mobilize voters
support favored candidates
antagonize opposing candidate
Purpose:
The goal is to publicize a case, not win the election
Lobbying:
Any communication directed at gov't. decision makers with the hope of influencing decisions
Four types:
access
information
grassroots mobilization
campaign support
Purpose:
initiate lawsuits
construct "briefs"
case summaries/briefs = documents that present the legal facts and rulings of past cases conducted through an appellate court
amicus curia = a brief filed with the court by someone who is not a party to the case
IGs are a type of "faction"
Factions = a group of people united to promote an interest (your grandma's quilting club, a fishing club, a book club, girl/boy scouts, etc.)
factions need not necessarily be political, but political factions are known as
[special] interest groups
(IGs)
Interest Group Definition (Take 1)
[the tendency toward membership in groups] "has been most successfully used, or applied to a greater multitude of objects in the US"

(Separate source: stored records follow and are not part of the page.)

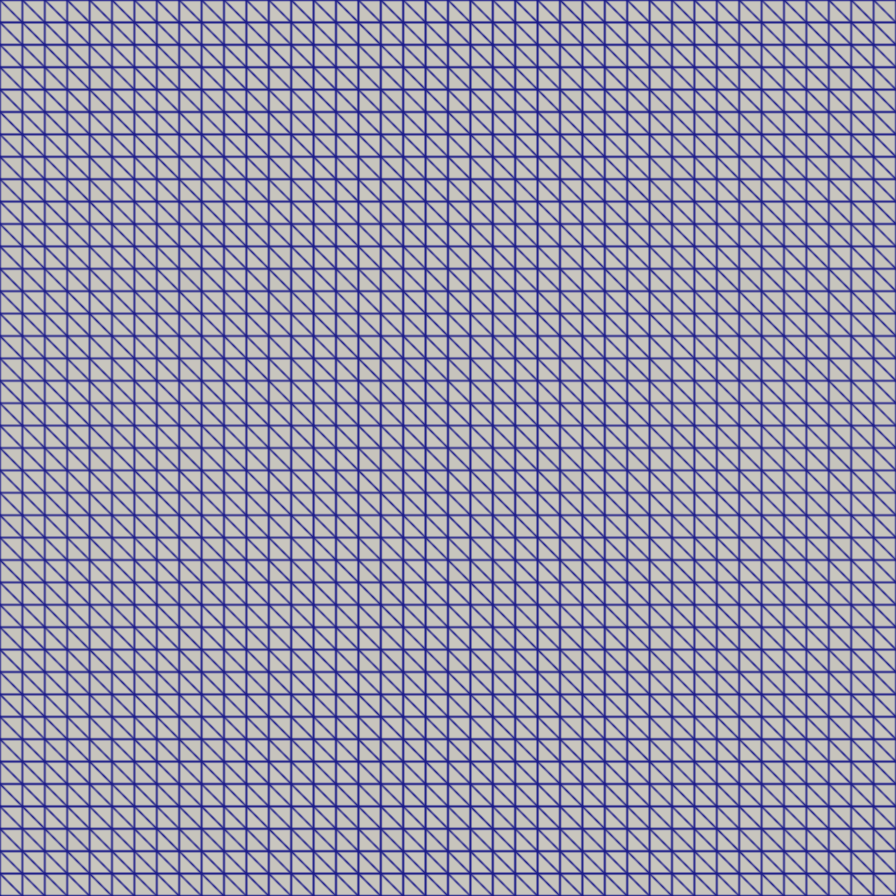
Give the GLSL for this pattern, as a WebGL 1 fragment shader.

```glsl
precision highp float;

// A 40 by 40 lattice of fine blue lines on warm grey: every square cell is
// split by a falling diagonal. Lines are soft-edged distances to integers,
// with slow fading across the sheet and slight wear from cell to cell.

uniform vec2 u_resolution;

const float CELLS = 40.0;
const float STRAIGHT_WIDTH = 0.092;  // widths as a fraction of a cell
const float DIAGONAL_WIDTH = 0.078;
const float SOFTNESS = 0.054;
const float TAU = 6.2831853;
const vec3 PAPER = vec3(0.782, 0.772, 0.742);
const vec3 INK = vec3(0.10, 0.10, 0.535);

float hash(vec2 p) {
    vec3 q = fract(vec3(p.xyx) * 0.1031);
    q += dot(q, q.yzx + 33.33);
    return fract((q.x + q.y) * q.z);
}

// Distance to the nearest whole number.
float gridDistance(float x) {
    return abs(fract(x + 0.5) - 0.5);
}

float stroke(float distanceToLine, float width, float soft) {
    float halfWidth = 0.5 * width;
    return 1.0 - smoothstep(halfWidth - soft, halfWidth + soft, distanceToLine);
}

// Ink strength that swells and fades once across the canvas.
float slowFade(float position, float darkest) {
    return 0.91 + 0.09 * cos(TAU * (position - darkest));
}

// Fine broken texture along a diagonal, varying from cell to cell.
float beadedInk(vec2 grid) {
    float wear = hash(floor(grid));
    float along = 0.5 * (grid.x - grid.y);
    return 0.92 + 0.08 * cos(TAU * (3.0 * along + 0.3 * wear)) - 0.06 * wear;
}

void main() {
    float side = min(u_resolution.x, u_resolution.y);
    vec2 uv = gl_FragCoord.xy / side;
    vec2 grid = uv * CELLS;
    float soft = max(SOFTNESS, 0.7 * CELLS / side);

    // Straight lines: verticals darkest mid-sheet, horizontals at its ends.
    float vertical = stroke(gridDistance(grid.x), STRAIGHT_WIDTH, soft);
    float horizontal = stroke(gridDistance(grid.y), STRAIGHT_WIDTH, soft);
    vertical *= slowFade(uv.x, 0.5);
    horizontal *= slowFade(uv.y, 0.0);

    // Falling diagonals run through the lattice nodes.
    float diagonalDistance = gridDistance(grid.x + grid.y) * 0.70711;
    float diagonal = stroke(diagonalDistance, DIAGONAL_WIDTH, soft);
    diagonal *= beadedInk(grid);

    // Overlapping strokes build up into darker nodes.
    float clearPaper = (1.0 - vertical) * (1.0 - horizontal) * (1.0 - diagonal);
    vec3 paper = PAPER + 0.012 * (hash(floor(grid) + 71.0) - 0.5);
    gl_FragColor = vec4(mix(INK, paper, clearPaper), 1.0);
}
```
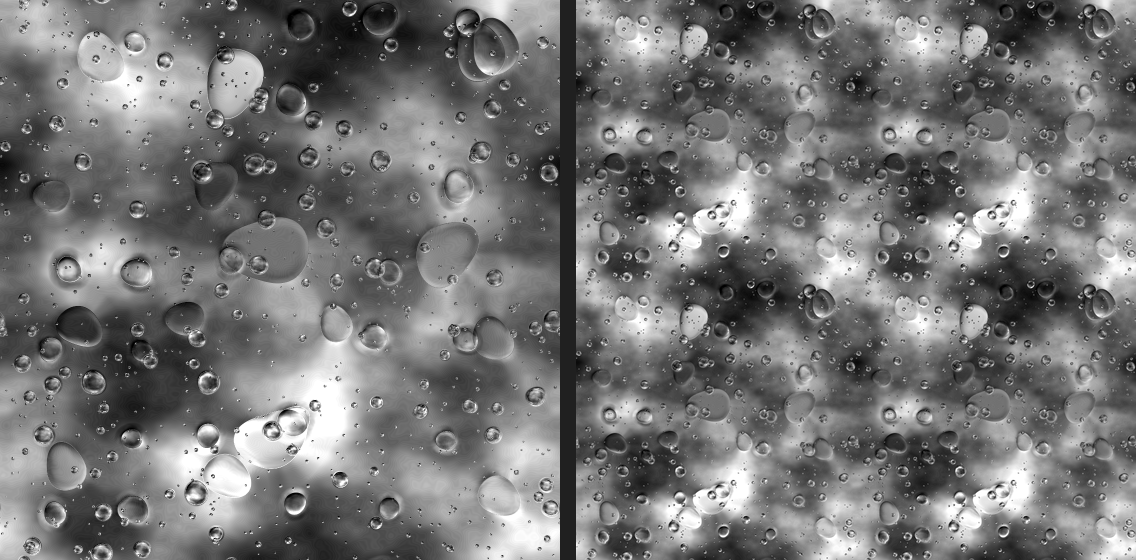
Left: one tile. Right: repeated 2 by 2.
A Shadertoy shader for this texture:

```glsl
// Grey water drops and tiny bubbles scattered over soft, blurred clouds.
// Each drop layer is a wrapped grid of jittered lenses; every lens bends the
// lookup into a tiling gradient-noise cloud, then adds a thin lit rim.

const float TAU = 6.2831853;
const vec2  CLOUD_REPEATS = vec2(3.0, 4.0);
const int   CLOUD_OCTAVES = 5;
const float CLOUD_DECAY = 0.48;
const float MID_GREY = 0.45;
const float CONTRAST = 0.86;
const float GLOW = 0.30;              // lifts the extremes toward white
const float RIPPLE_DENSITY = 330.0;
const float RIPPLE_DEPTH = 0.012;
const float RIM_LIGHT = 0.24;
const vec2  LIGHT_DIRECTION = vec2(0.6, -0.8);
const int   SAMPLES = 2;              // per axis

// Integer hash: three values in 0..1 for a cell and a seed
vec3 hash3(vec2 cell, float seed) {
    uvec3 v = uvec3(ivec3(cell.x, cell.y, seed)) * 1664525u + 1013904223u;
    v.x += v.y * v.z; v.y += v.z * v.x; v.z += v.x * v.y;
    v ^= v >> 16u;
    v.x += v.y * v.z; v.y += v.z * v.x; v.z += v.x * v.y;
    return vec3(v >> 8u) / 16777216.0;
}

float cornerSlope(vec2 cell, vec2 toPoint, vec2 period, float seed) {
    float angle = TAU * hash3(mod(cell, period), seed).x;
    return dot(vec2(cos(angle), sin(angle)), toPoint);
}

// Gradient noise that wraps after the given period
float gradientNoise(vec2 p, vec2 period, float seed) {
    vec2 i = floor(p), f = p - i;
    vec2 u = f * f * f * (f * (f * 6.0 - 15.0) + 10.0);
    vec2 e = vec2(1.0, 0.0);
    float bottom = mix(cornerSlope(i, f, period, seed),
                       cornerSlope(i + e, f - e, period, seed), u.x);
    float top = mix(cornerSlope(i + e.yx, f - e.yx, period, seed),
                    cornerSlope(i + e.xx, f - e.xx, period, seed), u.x);
    return mix(bottom, top, u.y);
}

float clouds(vec2 p) {
    float sum = 0.0, amplitude = 1.0;
    vec2 period = CLOUD_REPEATS;
    for (int k = 0; k < CLOUD_OCTAVES; k++) {
        float seed = float(k) + 40.0;
        sum += amplitude * gradientNoise(p * period + seed * 0.37, period, seed);
        amplitude *= CLOUD_DECAY;
        period *= 2.0;
    }
    return sum;
}

// One layer of lenses: lens.xy is the summed bend, lens.z the rim light.
// Radii are in canvas units; core is the share of the radius inside the rim.
void addDrops(inout vec3 lens, vec2 p, float seed, float cells, float chance,
              vec2 radii, float core, float bend) {
    vec2 grid = fract(p + seed * vec2(0.37, 0.61)) * cells;
    vec2 cell = floor(grid);
    vec3 place = hash3(cell, seed);
    vec3 trait = hash3(cell, seed + 20.0);
    if (place.z > chance) return;

    float radius = mix(radii.x, radii.y, trait.x * trait.x);
    float room = max(0.5 - 1.3 * radius * cells, 0.0);
    vec2 q = (grid - cell - 0.5 - (place.xy * 2.0 - 1.0) * room) / (radius * cells);

    // Larger drops sag into uneven outlines
    float angle = atan(q.y, q.x), phase = TAU * trait.y;
    float wobble = min(radius * 1.5, 0.15);
    float d = length(q) * (1.0 + wobble * (sin(2.0 * angle + phase)
                                   + 0.5 * sin(3.0 * angle - phase)));
    if (d >= 1.0) return;

    float edge = core * mix(0.8, 1.0, trait.z);
    float soft = 0.6 / (iResolution.y * radius);
    float inside = 1.0 - smoothstep(edge - soft, edge + soft, d);
    vec2 outward = q / max(length(q), 0.001);
    float t = min(d / edge, 1.0);
    float dome = -t * (0.55 + 0.6 * t * t * t);
    float halo = 0.4 * (1.0 - d) / (1.0 - edge);
    lens.xy += outward * bend * mix(halo, dome, inside);

    float rim = (d - edge) / 0.11;
    float fade = 1.0 - smoothstep(0.85, 1.0, d);
    lens.z += exp(-rim * rim) * fade * dot(outward, LIGHT_DIRECTION)
              * mix(0.4, 1.0, smoothstep(0.12, 0.01, radius));
}

float shade(vec2 p) {
    vec3 lens = vec3(0.0);
    // Wide pools and haloed drops
    addDrops(lens, p, 1.0, 3.0, 0.55, vec2(0.075, 0.115), 0.65, 0.11);
    addDrops(lens, p, 2.0, 4.0, 0.50, vec2(0.050, 0.085), 0.60, 0.10);
    addDrops(lens, p, 3.0, 7.0, 0.42, vec2(0.030, 0.047), 0.68, 0.15);
    // Round beads
    addDrops(lens, p, 4.0, 10.0, 0.30, vec2(0.017, 0.024), 0.88, 0.32);
    addDrops(lens, p, 5.0, 14.0, 0.20, vec2(0.011, 0.018), 0.88, 0.34);
    addDrops(lens, p, 6.0, 24.0, 0.17, vec2(0.006, 0.011), 0.90, 0.38);
    // Tiny bubbles
    addDrops(lens, p, 7.0, 46.0, 0.18, vec2(0.0025, 0.005), 0.90, 0.42);
    addDrops(lens, p, 8.0, 61.0, 0.12, vec2(0.0018, 0.003), 0.90, 0.42);

    float c = clouds(p + lens.xy);
    float ripple = sin(RIPPLE_DENSITY * clouds(p)) * RIPPLE_DEPTH;
    float grey = MID_GREY + CONTRAST * c + GLOW * c * c;
    return clamp(grey + ripple + RIM_LIGHT * lens.z, 0.0, 1.0);
}

void mainImage(out vec4 fragColor, in vec2 fragCoord) {
    float grey = 0.0;
    for (int k = 0; k < SAMPLES * SAMPLES; k++) {
        vec2 offset = (vec2(k % SAMPLES, k / SAMPLES) + 0.5) / float(SAMPLES) - 0.5;
        grey += shade((fragCoord + offset) / iResolution.xy);
    }
    fragColor = vec4(vec3(grey / float(SAMPLES * SAMPLES)), 1.0);
}
```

"... associations [in the USA] are established to promote public safety, commerce, industry, morality and religion."

--Alexis De Tocqueville
Video: The Carlyle Group
While watching this: Think "Iron Triangles"
The [extreme] solution (take 1):
suppress
factions
Take away citizens’ liberty so that they cannot create factions (this is
unacceptable
)
Make it so that citizens no longer have diverse “interests”, hence eliminating the need for factions (this is
impossible
)
The [extreme] solution (take 2): use democracy to
control
a byproduct of democracy
In a
pure
democracy: minority factions are okay (the system can counteract them), but majority factions would be tyrannous
In a
representative
democracy (a.k.a., a “republic”): regular citizens elect leaders and therefore have indirect control over government;
this indirect control allows government to fight against the “tyranny of the majority” (which sometimes means fighting against the collective will of citizens)
The Media
Class overview
What is (are) the media?
Media effects (The influence of the media)
The role of the media
The Role of the Media
What Is (Are) the Media
Media Effects
Defining the Media
“The media shines like a beam of a searchlight that moves restlessly about, bringing one episode and then another out of the darkness into vision”—Walter Lippmann (1922)
Major types of media:
Mass media = means of communication that reaches the mass public
Newspapers and magazines
Radio
Television (broadcast, cable, & satellite)
Films
Books
Music
Electronic communication (i.e. the Internet)

News media = think of it as a subset of the "mass media"
The News Media
News media = that part of the mass media that emphasizes the news
News shows (i.e. 60 minutes, Dateline, 20/20)
Talk shows (i.e. Geraldo, Oprah, Jerry Springer?!)
Night Shows (i.e. David, Conan, Leno)
The debates
Does the media have a "minimum" of "not-so-minimal" effect?
Priming
Issue framing
Psychology research on neural networks
The media highlight some issues and not others

Makes certain issues more mentally accessible and seemingly more salient
Frames influence:
The content of one’s beliefs
The importance one attaches to beliefs
Media "influences/effects"
How the Media affects Elections:
Choice of candidates
Campaign events
Technology
How the Media affects vote choice
Campaigns = Horse races
Political advertising = Increasingly negative
The emergence of civic journalism
Increased influence over undecided voters
An intellectual history of participation research

Models Vote Choice
Set 1: External
institutions
affect the candidates and causes people support
Median Voter Theorem:
citizens in a majority-rule voting system tend to select the outcome most preferred by the "median voter"
candidates in a majority-rule voting system tend to favor policies most preferred by the "median voter"
Set 2: Internal
attitudes/beliefs
affect the candidates and causes people support
Economic Theory of Democracy:
political knowledge/information and cost/benefit calculations shape voter turnout
political knowledge/information and cost/benefit calculations shape vote choice
In this class, we will explore two sets of vote choice models
But first, a quick word about campaigns...
Full transcript